I have been amazed, perplexed, and outraged for years about the police killings of black youth–and the cops’ seeming impunity.

But there’s not much I can do about it out here. So, I just had a nice walk out in the sunshine. One worry is that our new little rabbit pal is being bullied by the territorial squirrels. Oh, there is also incessant noise from the neighbor’s crew of lawn-cutters and leaf-blowers.

I’m not sorry to miss the city protests. I’m too old to run from baton-wielding police. And it’s one thing to go to demonstrations of your own volition, and another to have protests taking place right at your doorstep, with no exit. 

According to reports I’ve gotten from an NYC neighbor, the building scene is weird. At times, people wait in the lobby so they can go onto an elevator one at a time. We have a rented parking space in the lot below the building, but it’s not clear that the parking lot is even open. No one answers the phone when you call. Yet on the parking service’s website, that particular lot isn’t listed as being closed. Should I pay the bill? I am of course paying rent on our apartment upstairs, where we have not been since early March.

A modest dinner tonight: Progresso canned soup, roasted potatoes, and a salad.

Entertainment: final episodes of the Britbox video A Confession.

A Journal of the Plague Year 2020–chapter 78

Hurricane Sandy in 2012. New York Daily News photo

Tuesday, May 26

Two more deliveries this morning, both for me: prescription drugs and a nonstick muffin tin. 

More and more, this East Hampton cottage seems like our true residence.
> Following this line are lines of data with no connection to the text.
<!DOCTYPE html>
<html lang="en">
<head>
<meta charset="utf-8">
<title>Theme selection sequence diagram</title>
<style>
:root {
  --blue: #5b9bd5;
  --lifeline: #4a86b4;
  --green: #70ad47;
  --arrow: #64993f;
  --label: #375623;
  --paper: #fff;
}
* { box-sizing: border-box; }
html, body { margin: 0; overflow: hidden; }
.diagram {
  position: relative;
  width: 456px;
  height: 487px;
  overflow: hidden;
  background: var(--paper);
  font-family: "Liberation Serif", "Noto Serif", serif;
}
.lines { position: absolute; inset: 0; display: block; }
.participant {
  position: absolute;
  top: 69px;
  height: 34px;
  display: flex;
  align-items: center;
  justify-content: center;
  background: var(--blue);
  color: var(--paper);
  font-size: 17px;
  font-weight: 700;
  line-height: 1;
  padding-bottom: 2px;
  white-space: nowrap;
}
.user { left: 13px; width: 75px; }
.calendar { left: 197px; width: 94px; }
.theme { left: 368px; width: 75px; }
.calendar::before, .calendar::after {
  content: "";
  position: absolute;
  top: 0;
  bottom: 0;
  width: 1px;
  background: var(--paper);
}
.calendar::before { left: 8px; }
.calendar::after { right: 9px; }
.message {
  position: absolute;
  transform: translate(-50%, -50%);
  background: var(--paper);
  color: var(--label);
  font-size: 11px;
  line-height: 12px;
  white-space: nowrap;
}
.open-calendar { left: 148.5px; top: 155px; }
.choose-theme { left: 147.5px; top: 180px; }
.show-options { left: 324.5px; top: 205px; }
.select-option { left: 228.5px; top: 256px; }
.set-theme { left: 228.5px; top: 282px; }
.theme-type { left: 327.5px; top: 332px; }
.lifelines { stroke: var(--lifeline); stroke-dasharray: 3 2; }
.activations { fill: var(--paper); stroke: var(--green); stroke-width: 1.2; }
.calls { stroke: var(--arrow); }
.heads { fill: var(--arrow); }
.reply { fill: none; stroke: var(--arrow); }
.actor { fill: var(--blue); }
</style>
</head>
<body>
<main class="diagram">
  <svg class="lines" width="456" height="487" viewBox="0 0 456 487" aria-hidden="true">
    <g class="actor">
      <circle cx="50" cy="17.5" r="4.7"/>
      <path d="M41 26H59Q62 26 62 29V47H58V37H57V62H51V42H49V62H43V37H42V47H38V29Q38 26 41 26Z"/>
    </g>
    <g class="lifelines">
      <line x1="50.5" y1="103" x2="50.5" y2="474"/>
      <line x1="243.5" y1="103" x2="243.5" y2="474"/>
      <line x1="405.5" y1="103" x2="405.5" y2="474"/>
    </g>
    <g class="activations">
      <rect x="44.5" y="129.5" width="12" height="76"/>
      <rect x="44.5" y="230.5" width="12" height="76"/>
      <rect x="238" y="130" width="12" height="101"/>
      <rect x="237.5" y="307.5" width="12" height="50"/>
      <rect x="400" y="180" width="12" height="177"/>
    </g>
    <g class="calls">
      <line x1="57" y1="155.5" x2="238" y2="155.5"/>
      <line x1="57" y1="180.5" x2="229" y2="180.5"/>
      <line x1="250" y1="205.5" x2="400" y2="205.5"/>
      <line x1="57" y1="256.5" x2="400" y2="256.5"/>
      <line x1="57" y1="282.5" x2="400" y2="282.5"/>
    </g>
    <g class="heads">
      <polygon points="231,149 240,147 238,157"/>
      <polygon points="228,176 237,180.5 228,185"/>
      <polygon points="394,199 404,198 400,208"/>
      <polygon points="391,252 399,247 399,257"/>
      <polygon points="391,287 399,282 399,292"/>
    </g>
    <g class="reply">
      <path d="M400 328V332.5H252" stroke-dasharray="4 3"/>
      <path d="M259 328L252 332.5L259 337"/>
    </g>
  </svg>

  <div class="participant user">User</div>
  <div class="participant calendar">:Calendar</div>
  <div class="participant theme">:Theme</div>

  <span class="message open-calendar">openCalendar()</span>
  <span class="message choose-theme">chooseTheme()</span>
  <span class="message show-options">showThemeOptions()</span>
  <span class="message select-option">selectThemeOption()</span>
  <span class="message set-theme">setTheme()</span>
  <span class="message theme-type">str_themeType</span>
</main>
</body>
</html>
We can only wonder what things would be like if we were still at our Manhattan apartment. How often would we encounter neighbors? Is everybody still maintaining social distance and wearing masks? Would we risk taking a potentially crowded elevator—or walk up and down a daunting 18 flights of stairs?

We managed those stairs during the electrical outage brought on by Hurricane Sandy back eight years ago. The events of that time were particularly surreal.
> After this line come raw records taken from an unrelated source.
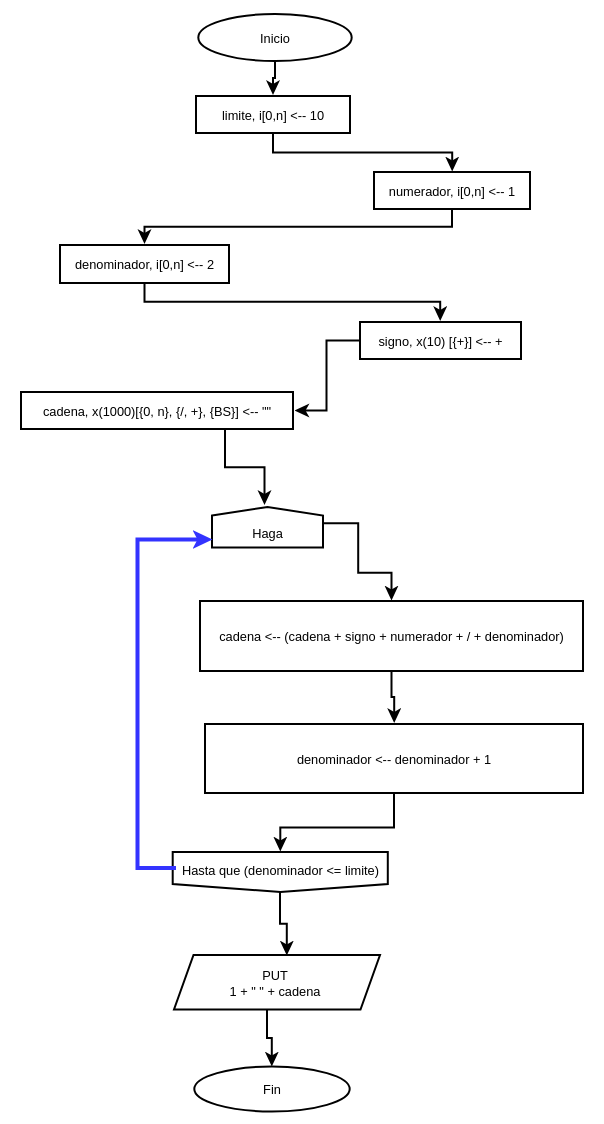
<!DOCTYPE html>
<html lang="es">
<head>
<meta charset="utf-8">
<title>Diagrama de flujo</title>
<style>
:root { --ink: #000; --paper: #fff; --loop: #3333ff; }
* { box-sizing: border-box; }
html, body { margin: 0; background: var(--paper); }
.flowchart {
  position: relative; width: 604px; height: 1124px; overflow: hidden;
  background: var(--paper); color: var(--ink);
  font: 12.8px/16px "Liberation Sans", Arial, sans-serif;
}
.drawing { position: absolute; left: 0; top: 0; display: block; }
.shape { fill: var(--paper); stroke: var(--ink); stroke-width: 2; }
.flow { fill: none; stroke: var(--ink); stroke-width: 2; marker-end: url(#arrow); }
.loop { fill: none; stroke: var(--loop); stroke-width: 4; marker-end: url(#loop-arrow); }
.node {
  position: absolute; display: flex; align-items: center; justify-content: center;
  text-align: center; white-space: nowrap; padding-top: 2px;
}
.process { border: 2px solid var(--ink); }
.start { left: 198px; top: 14px; width: 154px; height: 47px; }
.limit { left: 195px; top: 95px; width: 156px; height: 39px; }
.numerator { left: 373px; top: 171px; width: 158px; height: 39px; }
.denominator { left: 59px; top: 244px; width: 171px; height: 40px; }
.sign { left: 359px; top: 321px; width: 163px; height: 39px; }
.string { left: 20px; top: 391px; width: 274px; height: 39px; }
.loop-start { left: 212px; top: 516px; width: 111px; height: 33px; }
.append { left: 199px; top: 600px; width: 385px; height: 72px; }
.increment { left: 204px; top: 723px; width: 380px; height: 71px; }
.loop-end { left: 173px; top: 852px; width: 215px; height: 35px; }
.output { left: 174px; top: 955px; width: 206px; height: 55px; }
.end { left: 194px; top: 1066px; width: 156px; height: 46px; }
.output { padding-right: 4px; }
</style>
</head>
<body>
<main class="flowchart">
  <svg class="drawing" width="604" height="1124" viewBox="0 0 604 1124" aria-hidden="true">
    <defs>
      <marker id="arrow" markerUnits="userSpaceOnUse" markerWidth="15" markerHeight="15" refX="5" refY="7" orient="auto">
        <path d="M15 7L0 14L4 7L0 0Z" fill="#000"/>
      </marker>
      <marker id="loop-arrow" markerUnits="userSpaceOnUse" markerWidth="20" markerHeight="20" refX="6" refY="10" orient="auto">
        <path d="M20 10L0 19.5L5 10L0 0.5Z" fill="#3333ff"/>
      </marker>
    </defs>
    <g class="shapes">
      <ellipse class="shape" cx="275" cy="37.5" rx="76.7" ry="23.5"/>
      <polygon class="shape" points="212,515.5 267.5,507 323,515.5 323,547.5 212,547.5"/>
      <polygon class="shape" points="172.7,852 387.8,852 387.8,884 280.5,892 172.7,884"/>
      <polygon class="shape" points="193.5,955 380,955 360.5,1009.5 174,1009.5"/>
      <ellipse class="shape" cx="272" cy="1089" rx="77.7" ry="22.5"/>
    </g>
    <g class="connectors">
      <path class="flow" d="M275 61V78H273V85"/>
      <path class="flow" d="M273 134V152.5H452.2V161.5"/>
      <path class="flow" d="M452 210V226.7H144.5V234"/>
      <path class="flow" d="M144.5 284V301.7H440.2V311"/>
      <path class="flow" d="M359 340.5H326.5V410.5H304.5"/>
      <path class="flow" d="M225 430V467.2H264.5V495"/>
      <path class="flow" d="M323 523.2H358.2V572.7H391.5V590.5"/>
      <path class="flow" d="M391.5 672V697H394.2V713"/>
      <path class="flow" d="M394 794V827.5H280.3V841.5"/>
      <path class="flow" d="M280 892V923.7H286.8V945.5"/>
      <path class="flow" d="M267 1010V1038H271.8V1056.5"/>
      <path class="loop" d="M176 868H137.5V539.5H198.5"/>
    </g>
  </svg>
  <div class="node start">Inicio</div>
  <div class="node process limit">limite, i[0,n] &lt;-- 10</div>
  <div class="node process numerator">numerador, i[0,n] &lt;-- 1</div>
  <div class="node process denominator">denominador, i[0,n] &lt;-- 2</div>
  <div class="node process sign">signo, x(10) [{+}] &lt;-- +</div>
  <div class="node process string">cadena, x(1000)[{0, n}, {/, +}, {BS}] &lt;-- ""</div>
  <div class="node loop-start">Haga</div>
  <div class="node process append">cadena &lt;-- (cadena + signo + numerador + / + denominador)</div>
  <div class="node process increment">denominador &lt;-- denominador + 1</div>
  <div class="node loop-end">Hasta que (denominador &lt;= limite)</div>
  <div class="node output">PUT<br>1 + " " + cadena</div>
  <div class="node end">Fin</div>
</main>
</body>
</html>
We were already concerned about increasingly severe hurricane seasons, but they seemed largely to affect Florida or the Carolinas. Then came Sandy, which tracked inland until it struck New Jersey and New York City. We were in Massachusetts as the storm approached, so (insanely) we hurried back to New York and arrived just in time to experience the punishing winds and the explosion at the 14th Street Con Edison power station that led to a blackout of lower Manhattan. 

The result was a divided city: Above 42nd Street, everything operated normally, but in lower Manhattan there were no lights, no nothing. One lasting memory is looking out from our 18th floor window at an apartment in Zeckendorff Towers across the way, where a tenant was wearing a miner’s hat with a light attached to the front. After dark, you would no longer see the person, just this ghostly light moving around in his space.

An 18-floor climb can be brutal, particularly if you are carrying food or other stuff. We did manage the stairs a few times, even slogging buckets of water up several flights since the lack of electricity meant our apartment had no water either.

The city ran its buses without charge. On a couple of occasions, we took a crowded bus up to 42nd Street and went to a branch of my gym there in order to take hot showers. Other people must have been doing that too: The gym ran out of bath soap, so I once washed off my body with shampoo.

Finally, as it began turning cold in late October, the lack of heat made us move out of the building altogether.

Here and now, there are many unreal aspects to existence as well. I don’t think in pre-lockdown life that my days were quite so centered on making dinner. Today, I’ve already begun cutting up vegetables and chicken for tonight’s chicken soup. And I even have begun thawing ground beef as I contemplate making hamburgers for tomorrow night. Weather forecasts play a role: Tomorrow afternoon is supposed to be partly sunny, so a cookout should be possible. Thursday is supposed to bring more rain.

Shortly, I am going out to the small Damark store to get stuff that Peapod failed to deliver: lettuce, carrots, yeast, rice, and the ever-desired, increasingly expensive toilet paper. While there, I will attempt to get more chicken stock and walnuts.

So, for dinner: avgolemono soup and salad.

Entertainment: the last episodes of Safe.